▶ **Your task**
Read the data below. Every line holding the string "pick" must be copied.

Top of Supplied records

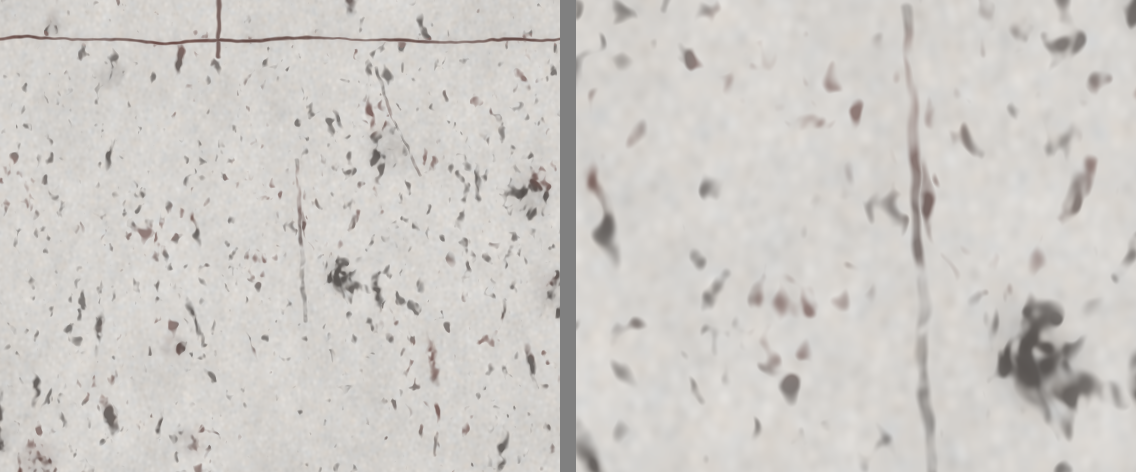
Left, the full canvas; right, a detail of the centre.
Reproduce this texture procedurally as a Shadertoy shader.

```glsl
// Weathered pale plaster wall with dark flecks, vertical sooty streaks and a thin crack.

const vec3 PLASTER = vec3(0.836, 0.825, 0.810);
const vec3 SOOT = vec3(0.24, 0.22, 0.21);
const vec3 RUST = vec3(0.36, 0.23, 0.21);
const float MOTTLE = 0.028;         // broad uneven tone
const float GRAIN = 0.024;          // fine tooth of the surface
const float TINT = 0.008;           // cool and warm variation
const vec2 FLECK_FREQ = vec2(64.0, 43.0);
const float FLECK_DARK = 0.58;
const float STREAK_DARK = 0.72;
const float SMUDGE_DARK = 0.16;
const float CRACK_Y = 0.915;
const float CRACK_WIDTH = 0.0030;
const float CROSS_X = 0.463;        // upright crack through the long one

vec3 hash3(vec2 p) {
    vec3 q = fract(p.xyx * vec3(0.1031, 0.1030, 0.0973));
    q += dot(q, q.yxz + 33.33);
    return fract((q.xxy + q.yzz) * q.zyx);
}

// Cellular noise: jittered soft spots of random sign, centred on zero.
float spotNoise(vec2 p) {
    p += 200.0;
    vec2 id = floor(p);
    float sum = 0.0;
    for (int y = -1; y <= 1; y++)
    for (int x = -1; x <= 1; x++) {
        vec2 cell = id + vec2(x, y);
        vec3 h = hash3(cell);
        vec2 d = p - cell - h.xy;
        float w = max(0.0, 1.0 - dot(d, d));
        sum += (2.0 * h.z - 1.0) * w * w * w;
    }
    return sum;
}

// Scattered leaning ellipses: 1 at a centre, falling to 0 at the rim.
float flakes(vec2 p, float cellSize, vec2 radius, float density, float seed) {
    vec2 id = floor(p / cellSize);
    float height = 0.0;
    for (int y = -1; y <= 1; y++)
    for (int x = -1; x <= 1; x++) {
        vec2 cell = id + vec2(x, y);
        vec3 h = hash3(cell + seed);
        if (h.z > density) continue;
        float pick = h.z / density;
        vec2 d = p - (cell + h.xy) * cellSize;
        d.x += (pick - 0.4) * 0.55 * d.y;
        vec2 size = radius * (0.55 + 0.75 * fract(pick * 7.0));
        height = max(height, 1.0 - length(d / size));
    }
    return height;
}

// Soft line between two points.
float hairline(vec2 p, vec2 a, vec2 b, float width) {
    vec2 ab = b - a;
    float t = clamp(dot(p - a, ab) / dot(ab, ab), 0.0, 1.0);
    return 1.0 - smoothstep(0.2 * width, width, length(p - a - ab * t));
}

void mainImage(out vec4 fragColor, in vec2 fragCoord) {
    vec2 p = fragCoord / iResolution.y;
    float soft = 0.8 / iResolution.y;

    // Warped coordinates make every mark ragged
    vec2 warp = vec2(spotNoise(p * 16.0), spotNoise(p * 16.0 + 57.0));
    vec2 fine = vec2(spotNoise(p * 60.0 + 31.0), spotNoise(p * 60.0 + 91.0));
    vec2 q = p + 0.008 * warp + 0.004 * fine;

    // Flecks gather in upright bands and inside smudges
    float ragged = spotNoise(q * FLECK_FREQ)
                 + 0.45 * spotNoise(q * FLECK_FREQ * 2.2 + 13.0);
    float bands = spotNoise(p * vec2(11.0, 2.5) + 7.0);
    float smudge = flakes(q, 0.21, vec2(0.055, 0.065), 0.40, 11.0);
    float above = smoothstep(CRACK_Y - 0.01, CRACK_Y + 0.02, p.y);
    float gather = 0.32 * bands + 0.75 * smudge - 0.2 * above;
    float dark = FLECK_DARK * smoothstep(0.50, 1.35, ragged + gather);

    // Long streaks and grey veils
    float streak = flakes(q, 0.16, vec2(0.013, 0.058), 0.36, 43.0);
    streak *= clamp(0.8 + 0.8 * ragged, 0.0, 1.5);
    dark = max(dark, STREAK_DARK * smoothstep(0.12, 0.85, streak));
    dark += SMUDGE_DARK * smoothstep(0.0, 0.8, smudge) * (1.0 + 0.6 * ragged);

    // Long level crack, thinning and fading along its length
    float waver = 0.0035 * sin(p.x * 11.0 + 0.6) + 0.002 * sin(p.x * 31.0)
                + 0.003 * warp.y + 0.0015 * fine.y;
    float swell = 0.65 + 0.35 * sin(p.x * 17.0 + 2.0 * sin(p.x * 7.0));
    float width = CRACK_WIDTH * (0.7 + 0.6 * swell) + soft;
    float gap = abs(p.y - CRACK_Y - waver);
    float crack = (0.40 + 0.38 * swell) * (1.0 - smoothstep(0.15 * width, width, gap));
    crack += 0.10 * exp(-gap * 90.0) * max(0.0, 0.6 + ragged);

    // Upright crack and broken hairlines
    float broken = clamp(0.55 + 0.7 * ragged, 0.0, 1.0);
    vec2 r = p + 0.004 * warp + 0.002 * fine;
    crack = max(crack, 0.72 * hairline(r, vec2(CROSS_X, 0.88), vec2(CROSS_X, 1.01), 0.005 + soft));
    float hair = hairline(r, vec2(0.80, 0.86), vec2(0.83, 0.75), 0.0035 + soft);
    hair = max(hair, hairline(r, vec2(0.83, 0.75), vec2(0.89, 0.63), 0.003 + soft));
    hair = max(hair, hairline(r, vec2(0.63, 0.66), vec2(0.645, 0.32), 0.005 + soft));
    dark = max(dark, 0.6 * hair * broken);
    dark = clamp(max(dark, crack), 0.0, 0.85);

    // Plaster tone
    float tone = MOTTLE * (0.5 * spotNoise(p * 9.0 + 3.0) + 0.45 * bands
               + 0.6 * spotNoise(p * vec2(34.0, 22.0) + 71.0));
    tone += GRAIN * spotNoise(p * vec2(130.0, 105.0) + 19.0);
    vec3 wall = PLASTER + tone + TINT * vec3(1.0, 0.0, -1.0) * spotNoise(p * 75.0 + 5.0);

    float rusty = smoothstep(-0.1, 0.6, spotNoise(p * 13.0 + 29.0));
    rusty = max(rusty, 0.8 * step(0.05, crack));
    fragColor = vec4(mix(wall, mix(SOOT, RUST, rusty), dark), 1.0);
}
```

Bottom of Supplied records

▶ **Reply to the exercise**
        float pick = h.z / density;
        d.x += (pick - 0.4) * 0.55 * d.y;
        vec2 size = radius * (0.55 + 0.75 * fract(pick * 7.0));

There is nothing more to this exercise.